*** Provided records ***
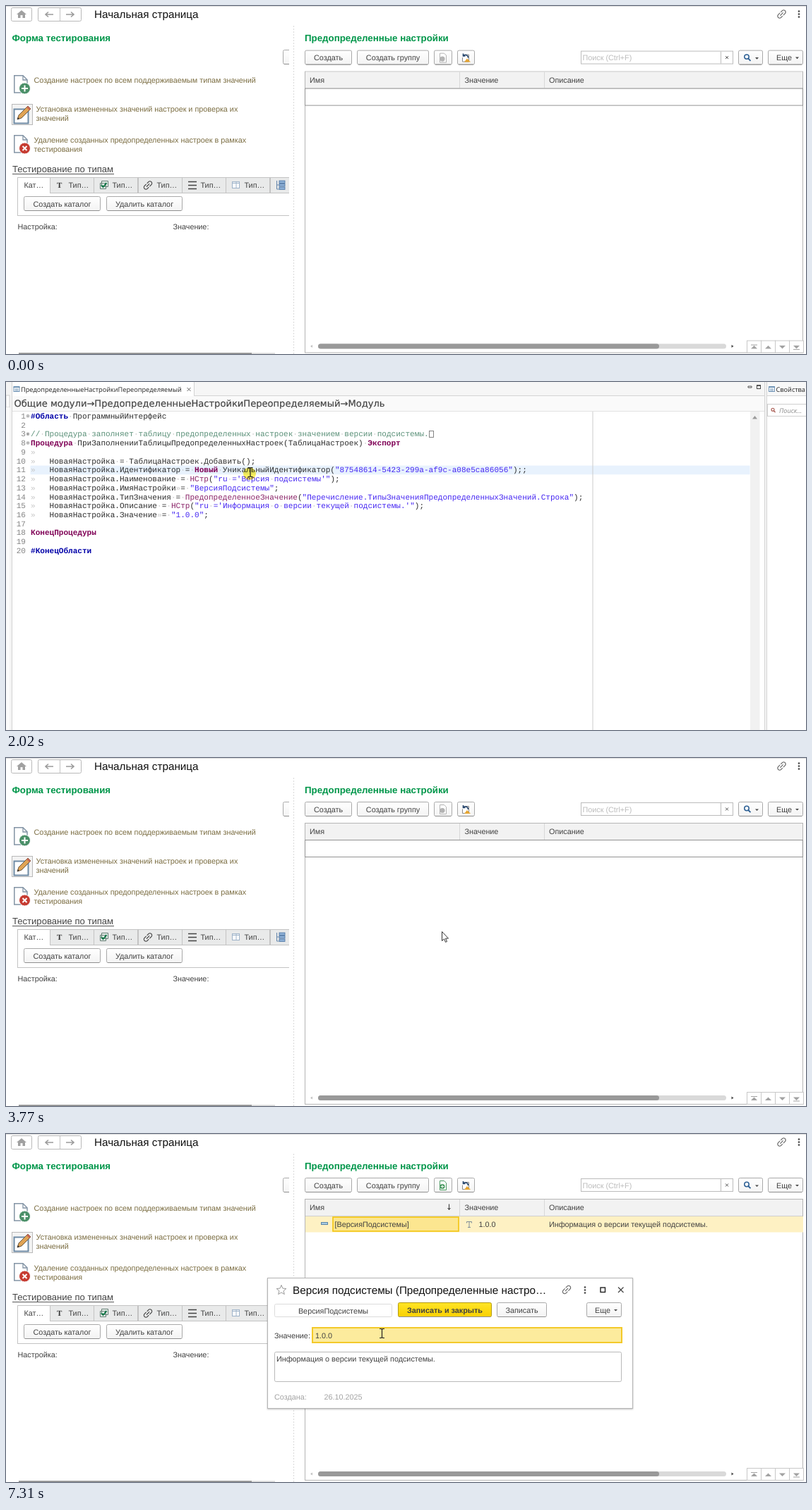
An HTML page that plays this animation: 1133x494 px, repeating every 8 s.

```html
<!DOCTYPE html>
<html lang="ru">
<head>
<meta charset="utf-8">
<title>Предопределенные настройки</title>
<style>
html, body { margin: 0; height: 100%; overflow: hidden; background: #fff; }
svg { display: block; width: 100vw; height: 100vh; }
text { font-family: "Liberation Sans", Arial, sans-serif; white-space: pre; text-rendering: geometricPrecision; }
.code { font-family: "Liberation Mono", "Courier New", monospace; }
.ide { font-family: "Open Sans", "Noto Sans", sans-serif; }
.crumb { font-family: "DejaVu Sans", sans-serif; stroke: #444; stroke-width: .2; }
.ws { fill: #c6c6c6; font-weight: normal; }
.com { fill: #5a9078; }
.str { fill: #4526f2; }
.key { fill: #7f0055; font-weight: bold; }
.fn { fill: #8a2468; }
.dir { fill: #0000a8; font-weight: bold; }
#halo { mix-blend-mode: multiply; }
</style>
</head>
<body>
<svg id="stage" viewBox="0 0 1133 494" preserveAspectRatio="none"></svg>
<script>
const INK = '#404040', UI = 10.8, GREEN = '#00964a', GRAY = '#9b9b9b';
const LOOP = 8000, CODE_IN = 510, CODE_OUT = 2520, CLIP = 2770,
      ROW = 4540, SORT = 5040, DIALOG = 5550, UNSELECT = 7060;

const text = (x, y, s, size = UI, fill = INK, attr = '') =>
  `<text x="${x}" y="${y}" font-size="${size}" fill="${fill}" ${attr}>${s}</text>`;
const rect = (x, y, w, h, fill = 'none', stroke = 'none', attr = '') =>
  `<rect x="${x}" y="${y}" width="${w}" height="${h}" fill="${fill}" stroke="${stroke}" ${attr}/>`;
const path = (d, stroke, fill = 'none', w = 1) =>
  `<path d="${d}" stroke="${stroke}" fill="${fill}" stroke-width="${w}"/>`;
const circle = (x, y, r, fill, attr = '') => `<circle cx="${x}" cy="${y}" r="${r}" fill="${fill}" ${attr}/>`;
const at = (x, y, s, more = '') => `<g transform="translate(${x} ${y}) ${more}">${s}</g>`;
const group = (id, s) => `<g id="${id}">${s}</g>`;
const BOLD = 'font-weight="bold"', MID = 'text-anchor="middle"';

const button = (x, y, w, label = '', fill = 'url(#btn)', stroke = '#a9a9a9', attr = '') =>
  rect(x + .5, y + .5, w - 1, 20, fill, stroke, 'rx="2"') +
  path(`M${x + 2} ${y + 20.5}h${w - 4}`, '#8f8f8f') +
  text(x + w / 2, y + 14.5, label, UI, INK, MID + ' ' + attr);
const more = (x, y) =>
  button(x, y, 50) + text(x + 12, y + 14.5, 'Еще') + path(`M${x + 39} ${y + 10}h5l-2.5 2.6z`, 'none', '#444');
const link = (x, y, c) => at(x, y,
  path('M-1 2.8h-3a2.8 2.8 0 0 1 0-5.6h3.4M1-2.8h3a2.8 2.8 0 0 1 0 5.6H.6M-3 0h6', c, 'none', 1.2), 'rotate(-45)');
const dots = (x, y) => [-4, 0, 4].map(d => circle(x, y + d, 1.3, '#444')).join('');
const page = (x, y, color, sign) => at(x, y,
  path('M.8.8H13l6 6V25H.8z', '#8394a5', '#fff', 1.5) + path('M13 1v6h6', '#8394a5', 'none', 1.3) +
  circle(15.5, 19, 8, color, 'stroke="#fff"') + path(sign, '#fff', 'none', 2));

function header() {
  return rect(0, 0, 1133, 494, '#fff') + path('M0 .5H1133', '#dedede') +
    rect(7.5, 2.5, 29, 19, '#fff', '#b9b9b9', 'rx="2"') +
    path('M15 12l7-6 7 6h-2v5h-3.5v-4h-3v4H17v-5z', 'none', '#a0a0a0') +
    rect(45.5, 2.5, 61, 19, '#fff', '#b9b9b9', 'rx="2"') + path('M76.5 3v18', '#c4c4c4') +
    path('M67 12H56m4-3.5L56 12l4 3.5M85 12h11m-4-3.5l4 3.5-4 3.5', GRAY, 'none', 1.6) +
    text(125, 17.3, 'Начальная страница', 15.26, '#111') +
    link(1098.5, 11.5, '#666') + dots(1123, 11.5) +
    `<path d="M407.5 28V494" stroke="#d9d9d9" stroke-dasharray="2 2"/>`;
}

function leftPane() {
  const olive = '#7a6c40';
  const tabs = [63, 125, 188, 250, 312, 375].map((x, i) =>
    rect(x - .5, 243.5, 62, 22, '#e9eaea', '#c3c3c3') + (i < 5 ? text(x + 25.5, 258, 'Тип…') : '')).join('');
  const icons =
    text(72, 258, 'T', 11, '#333', BOLD + ' style="font-family:Liberation Serif,serif"') +
    path('M135.5 248.5h9v8h-9zM133.5 251.5h8v8h-8z', '#5f7a70', '#eef4f0') + path('M135 254l2.5 3 5-6', '#15784a', 'none', 2) +
    link(201, 254.5, '#444') + path('M258 249.5h12m-12 5h12m-12 5h12', '#444', 'none', 1.4) +
    rect(320.5, 249.5, 10, 9, '#fff', '#9db2c8') + path('M321 251.5h10m-5-2v9', '#9db2c8') +
    path('M383.5 248v12h3m-3-6h3', '#6486ab') +
    [248, 252.5, 257].map(y => rect(387, y, 8, 3.4, '#8eb0d6', '#4973a3', 'stroke-width=".8"')).join('');
  return text(8.5, 50.3, 'Форма тестирования', 13.3, GREEN, BOLD) +
    page(11, 98, '#4b9069', 'M11 19h9m-4.5-4.5v9') +
    text(39.5, 109, 'Создание настроек по всем поддерживаемым типам значений', UI, olive) +
    rect(8.5, 139.5, 29, 29, '#f3f3f3', '#b9b9b9') + rect(11.5, 146.5, 20, 20, '#fff', '#6f8ba5', 'stroke-width="2"') +
    path('M16 161l2-6 13-13 4 4-13 13z', '#6a5741', '#e0a354') + path('M29 144l2-2 4 4-2 2z', 'none', '#c96a55') +
    path('M16 161l1-3 2 2z', 'none', '#333') +
    text(42.5, 150, 'Установка измененных значений настроек и проверка их', UI, olive) + text(42.5, 163, 'значений', UI, olive) +
    page(11, 183, '#c63c32', 'M12.5 16l6 6m0-6l-6 6') +
    text(39.5, 194, 'Удаление созданных предопределенных настроек в рамках', UI, olive) + text(39.5, 207, 'тестирования', UI, olive) +
    text(9, 236.3, 'Тестирование по типам', 13.08, '#444') + path('M9 238.5h144', '#555') +
    `<g clip-path="url(#left)">` + button(392, 62, 40) + rect(16.5, 243.5, 400, 54, '#fff', '#c3c3c3') + tabs +
    path('M62 265.5h340', '#c3c3c3') + text(25.5, 258, 'Кат…') + icons + '</g>' +
    button(25, 270, 109, 'Создать каталог') + button(142, 270, 108, 'Удалить каталог') +
    text(16.5, 317, 'Настройка:') + text(236.5, 317, 'Значение:') +
    rect(18, 492.4, 363, 2, '#d9d9d9') + rect(18, 492.4, 330, 2, '#8c8c8c');
}

function rightPane() {
  const doc = (c, sign) => path('M614.5 66.5h6l3 3v10h-9z', c, '#fff') + circle(618, 74.5, 3.6, c) + sign;
  const nav = [0, 1, 2, 3].map(i => at(1049.5 + 20 * i, 474.5, rect(0, 0, 20, 17, '#fff', '#c8c8c8') +
    path(i < 2 ? 'M5.5 11.5h9L10 7z' : 'M5.5 7h9L10 11.5z', 'none', '#a2a2a2') +
    (i % 3 ? '' : path(i ? 'M5.5 12.5h9' : 'M5.5 6h9', '#a2a2a2')))).join('');
  const empty = rect(423.5, 116.5, 705, 24, '#fff', '#939393');
  const row = rect(424, 117, 705, 22.5, '#fef1c3') + rect(463, 118, 178, 20, '#fce690', '#f3c50f', 'stroke-width="1.6"') +
    rect(446.5, 125.5, 9, 3, '#a9cbe3', '#5c86a6') + text(465.5, 132, '[ВерсияПодсистемы]') +
    path('M652.5 126.5v-2h7v2m-3.5-2v8m-2 0h4', '#7f8c99') + text(669.5, 132, '1.0.0') +
    text(769, 132, 'Информация о версии текущей подсистемы.');
  return button(423, 62, 67, 'Создать') + button(497, 62, 102, 'Создать группу') +
    button(606, 62, 26) + group('docOff', doc('#b3b3b3', '')) +
    group('docOn', doc('#4b9a62', path('M615.8 74.5h4.4m-2.2-2.2v4.4', '#fff'))) +
    button(639, 62, 25) + path('M649.5 68.5h6v10h-9v-6', '#8b8b8b', '#fff') + path('M654.5 73c0-4-4-5-7-3m0-3v3.4h3', '#26466d', 'none', 1.6) +
    path('M649 79l4-5 5 5z', 'none', '#e6a532') +
    rect(814.5, 63.5, 215, 18, '#fff', '#bcbcbc') + path('M1012.5 64v17', '#bcbcbc') +
    text(816.5, 76.5, 'Поиск (Ctrl+F)', UI, '#bcbcbc') + path('M1019 70.5l4 4m0-4l-4 4', '#555') +
    button(1037, 62, 35) + circle(1049, 71.5, 3.2, '#fff', 'stroke="#2c5f94" stroke-width="1.5"') +
    path('M1051.3 74l3.2 3.2', '#2c5f94', 'none', 1.8) + path('M1061 72.5h5l-2.5 2.6z', 'none', '#444') + more(1079, 62) +
    rect(423.5, 92.5, 705, 399, '#fff', '#b5b5b5') + rect(424, 93, 704, 23.5, '#f2f2f2') +
    path('M424 116.5h704', '#cfcfcf') + path('M642.5 93v23m120-23v23', '#d8d8d8') +
    text(430, 108, 'Имя') + text(649.5, 108, 'Значение') + text(769, 108, 'Описание') +
    group('empty', empty) + group('row', row) +
    group('sort', path('M627.5 99.5v8m-2-2.5l2 2.5 2-2.5', '#333')) +
    rect(442, 479, 578, 7, '#d9d9d9', 'none', 'rx="3.5"') + rect(442, 479, 483, 7, '#999', 'none', 'rx="3.5"') +
    path('M434 480.5v4l-3-2z', 'none', '#c0c0c0') + path('M1027.5 480.5v4l3-2z', 'none', '#444') + nav;
}

function dialog() {
  return rect(370.5, 204.5, 517, 185, '#fff', '#b4b4b4', 'filter="url(#shade)"') +
    path('M390 214.5l1.9 4.6 5 .4-3.8 3.2 1.2 4.8-4.3-2.6-4.3 2.6 1.2-4.8-3.8-3.2 5-.4z', '#9a9a9a') +
    text(406, 227, 'Версия подсистемы (Предопределенные настро…', 15.26, '#111') +
    link(794, 221, '#666') + dots(820, 221.5) + rect(842, 218, 6.5, 6.5, 'none', '#222', 'stroke-width="1.4"') +
    path('M867 217.5l7.5 7.5m0-7.5l-7.5 7.5', '#444', 'none', 1.2) +
    rect(380.5, 241.5, 166, 18, '#fff', '#dcdcdc', 'rx="2"') + text(463.5, 254.5, 'ВерсияПодсистемы', UI, INK, MID) +
    button(555, 239, 133, 'Записать и закрыть', 'url(#gold)', '#b39a12', BOLD) +
    button(695, 239, 71, 'Записать') + more(822, 239) +
    text(380, 289.5, 'Значение:') + rect(434, 275, 438, 21, '#fceb9d', '#f3c92a', 'stroke-width="2"') +
    group('selected', rect(437.5, 279, 25.5, 13.5, '#3f66b5') + text(438, 289.5, '1.0.0', UI, '#fff')) +
    group('plain', text(438, 289.5, '1.0.0')) +
    rect(380.5, 309.5, 491, 42, '#fff', '#b9b9b9', 'rx="2"') + text(383, 323, 'Информация о версии текущей подсистемы.') +
    text(380, 376.8, 'Создана:', UI, '#a3a3a3') + text(450.5, 376.8, '26.10.2025', UI, '#a3a3a3');
}

const SOURCE = `#Область ПрограммныйИнтерфейс

// Процедура заполняет таблицу предопределенных настроек значением версии подсистемы.
Процедура ПриЗаполненииТаблицыПредопределенныхНастроек(ТаблицаНастроек) Экспорт
\t
\tНоваяНастройка = ТаблицаНастроек.Добавить();
\tНоваяНастройка.Идентификатор = Новый УникальныйИдентификатор("87548614-5423-299a-af9c-a08e5ca86056");;
\tНоваяНастройка.Наименование = НСтр("ru ='Версия подсистемы'");
\tНоваяНастройка.ИмяНастройки»= "ВерсияПодсистемы";
\tНоваяНастройка.ТипЗначения = ПредопределенноеЗначение("Перечисление.ТипыЗначенияПредопределенныхЗначений.Строка");
\tНоваяНастройка.Описание = НСтр("ru ='Информация о версии текущей подсистемы.'");
\tНоваяНастройка.Значение»= "1.0.0";

КонецПроцедуры

#КонецОбласти`.split('\n');

const span = (cls, s) => `<tspan class="${cls}">${s}</tspan>`;
const TOKENS = /(\/\/.*)|("[^"]*")|(#[А-я]+)|(Процедура |Экспорт|Новый |КонецПроцедуры)|(НСтр|ПредопределенноеЗначение)(?=\()/g;
const paint = line => line
  .replace(TOKENS, (s, ...m) => span(['com', 'str', 'dir', 'key', 'fn'][m.findIndex(Boolean)], s))
  .replace(/ (?!class=)/g, span('ws', '·')).replace(/»/g, span('ws', '»'))
  .replace('\t', span('ws', '»') + '\u00a0'.repeat(3));

function editor() {
  const size = 11.06, pitch = 12.73;
  const lines = SOURCE.map((line, i) => {
    const y = 52 + i * pitch, fold = i == 0 || i == 2 || i == 3;
    return text(28, y, i < 3 ? i + 1 : i + 5, size, '#858585', 'class="code" text-anchor="end"') +
      text(35, y, paint(line), size, '#2c2c2c', 'class="code"') +
      (fold ? circle(31, y - 3.7, 2, '#fff', 'stroke="#999" stroke-width=".8"') +
        path(`M30 ${y - 3.7}h2` + (i == 2 ? 'm-1-1v2' : ''), '#555', 'none', .9) : '');
  }).join('');
  const sheet = (x, y) => rect(x + .5, y + .5, 8, 7, '#fff', '#6f93b5') + path(`M${x} ${y + 1.5}h9m-7 2.5h5m-5 2h5`, '#6f93b5');
  return rect(0, 0, 1133, 494, '#f4f4f4') + rect(0, 19, 5, 17, '#fff', '#d0d0d0') + rect(0, 36, 5, 458, '#fbfbfb') +
    rect(8, 0, 1066, 494, '#fff') + rect(8, 0, 1066, 19, '#f6f6f6') + rect(9, 0, 257, 20, '#fff') +
    path('M8.5 0v494M266.5 0v19M266 19.5h808M1074.5 0v494', '#d4d4d4') +
    rect(9, 20, 1065, 21.5, '#fafafa') + path('M9 41.5h1065', '#e2e2e2') +
    sheet(10.5, 6) + text(21, 14, 'ПредопределенныеНастройкиПереопределяемый', 9.2, '#222', 'class="ide"') +
    path('M256.5 8l5 5m0-5l-5 5', '#666') +
    path('M1051 6h5v2h-5z', '#555', '#fff') + rect(1063.5, 4.5, 5, 5, '#fff', '#444') + path('M1063 5h6', '#444', 'none', 1.6) +
    text(11.5, 35, 'Общие модули→ПредопределенныеНастройкиПереопределяемый→Модуль', 13.08, '#444', 'class="crumb"') +
    rect(34.5, 118.6, 1019, 12.7, '#e8f2fd') + path('M831 42v452', '#cbcbcb') + lines +
    rect(599.5, 69.5, 6, 9, '#fff', '#777', 'stroke-width=".9"') +
    rect(1054, 42, 13.5, 452, '#f1f1f1') + path('M1057 52.5h7l-3.5-4.5z', 'none', '#9a9a9a') +
    rect(1077.5, -1, 60, 500, '#fff', '#d4d4d4') + rect(1078, 0, 55, 19, '#f8f8f8') +
    sheet(1080, 6) + text(1090.5, 14.2, 'Свойства', 9.2, '#222', 'class="ide"') +
    path('M1078 19.5h55', '#d4d4d4') + rect(1078.5, 31.5, 60, 17, '#fff', '#cfcfcf') +
    circle(1086, 39.3, 2, '#fff', 'stroke="#a5534a" stroke-width="1.1"') + path('M1087.5 41l2 2', '#a5534a', 'none', 1.3) +
    text(1095, 43.8, 'Поиск...', 9.2, '#8c8c8c', 'class="ide" font-style="italic"');
}

const beam = path('M-3.5-6.5h2.5l1 1 1-1h2.5M-3.5 6.5h2.5l1-1 1 1h2.5M0-5.5v11', '#222', 'none', 1.2);
const stage = document.getElementById('stage');
stage.innerHTML = `<defs>
  <linearGradient id="btn" x2="0" y2="1"><stop stop-color="#fff"/><stop offset="1" stop-color="#f3f3f3"/></linearGradient>
  <linearGradient id="gold" x2="0" y2="1"><stop stop-color="#ffe526"/><stop offset="1" stop-color="#f9d000"/></linearGradient>
  <clipPath id="left"><rect width="401" height="494"/></clipPath>
  <filter id="shade"><feDropShadow dx="0" dy="1" stdDeviation="1.2" flood-opacity=".25"/></filter></defs>` +
  group('app', header() + leftPane() + text(423, 50.3, 'Предопределенные настройки', 13.3, GREEN, BOLD) + group('pane', rightPane())) +
  group('dialog', dialog()) + group('editor', editor()) +
  group('halo', circle(-1, 2, 9, '#fff15c')) +
  group('cursor', group('beam', beam) +
    group('arrow', path('M.5.5v13l3-2.7 2 4.6 2-.9-2-4.4h4z', '#333', '#fff')));

// Pointer stops: time, x, y
const STOPS = [
  [510, 380, 158], [760, 360, 140], [1010, 348, 130], [1260, 346, 128],
  [2770, 650, 310], [3020, 640, 290], [3270, 628, 265], [3520, 619, 249], [3770, 617, 246],
  [4040, 630, 300], [4290, 636, 341], [4540, 656, 230], [4790, 671, 113], [5040, 600, 107],
  [5300, 584, 130], [5550, 578, 141], [6050, 530, 230], [6290, 487, 307], [6540, 487, 294],
  [6810, 506, 287], [7060, 524, 284], [7310, 532.5, 283]
];

const node = id => document.getElementById(id);
const show = (id, on) => node(id).style.display = on ? '' : 'none';
const move = (id, x, y) => node(id).setAttribute('transform', `translate(${x} ${y})`);
const start = performance.now();

function draw() {
  const t = (performance.now() - start) % LOOP;
  const coding = t >= CODE_IN && t < CODE_OUT, typing = coding || t >= 6810;
  show('app', !coding);
  show('editor', coding);
  show('row', t >= ROW);
  show('empty', t < ROW);
  show('docOn', t >= ROW);
  show('docOff', t < ROW);
  show('sort', t >= SORT);
  show('dialog', t >= DIALOG);
  show('selected', t < UNSELECT);
  show('plain', t >= UNSELECT);
  show('cursor', coding || t >= CLIP);
  show('halo', coding);
  show('beam', typing);
  show('arrow', !typing);
  move('pane', 0, t < CLIP ? .6 : 0);
  const [, x, y] = STOPS.findLast(s => s[0] <= t) || STOPS[0];
  move('cursor', x, y);
  move('halo', x, y);
  requestAnimationFrame(draw);
}
draw();
</script>
</body>
</html>
```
*** End of Provided records ***
**Directions:**
Scan the data above and copy each line containing the word "getElementById".

**Exercise solution:**
const stage = document.getElementById('stage');
const node = id => document.getElementById(id);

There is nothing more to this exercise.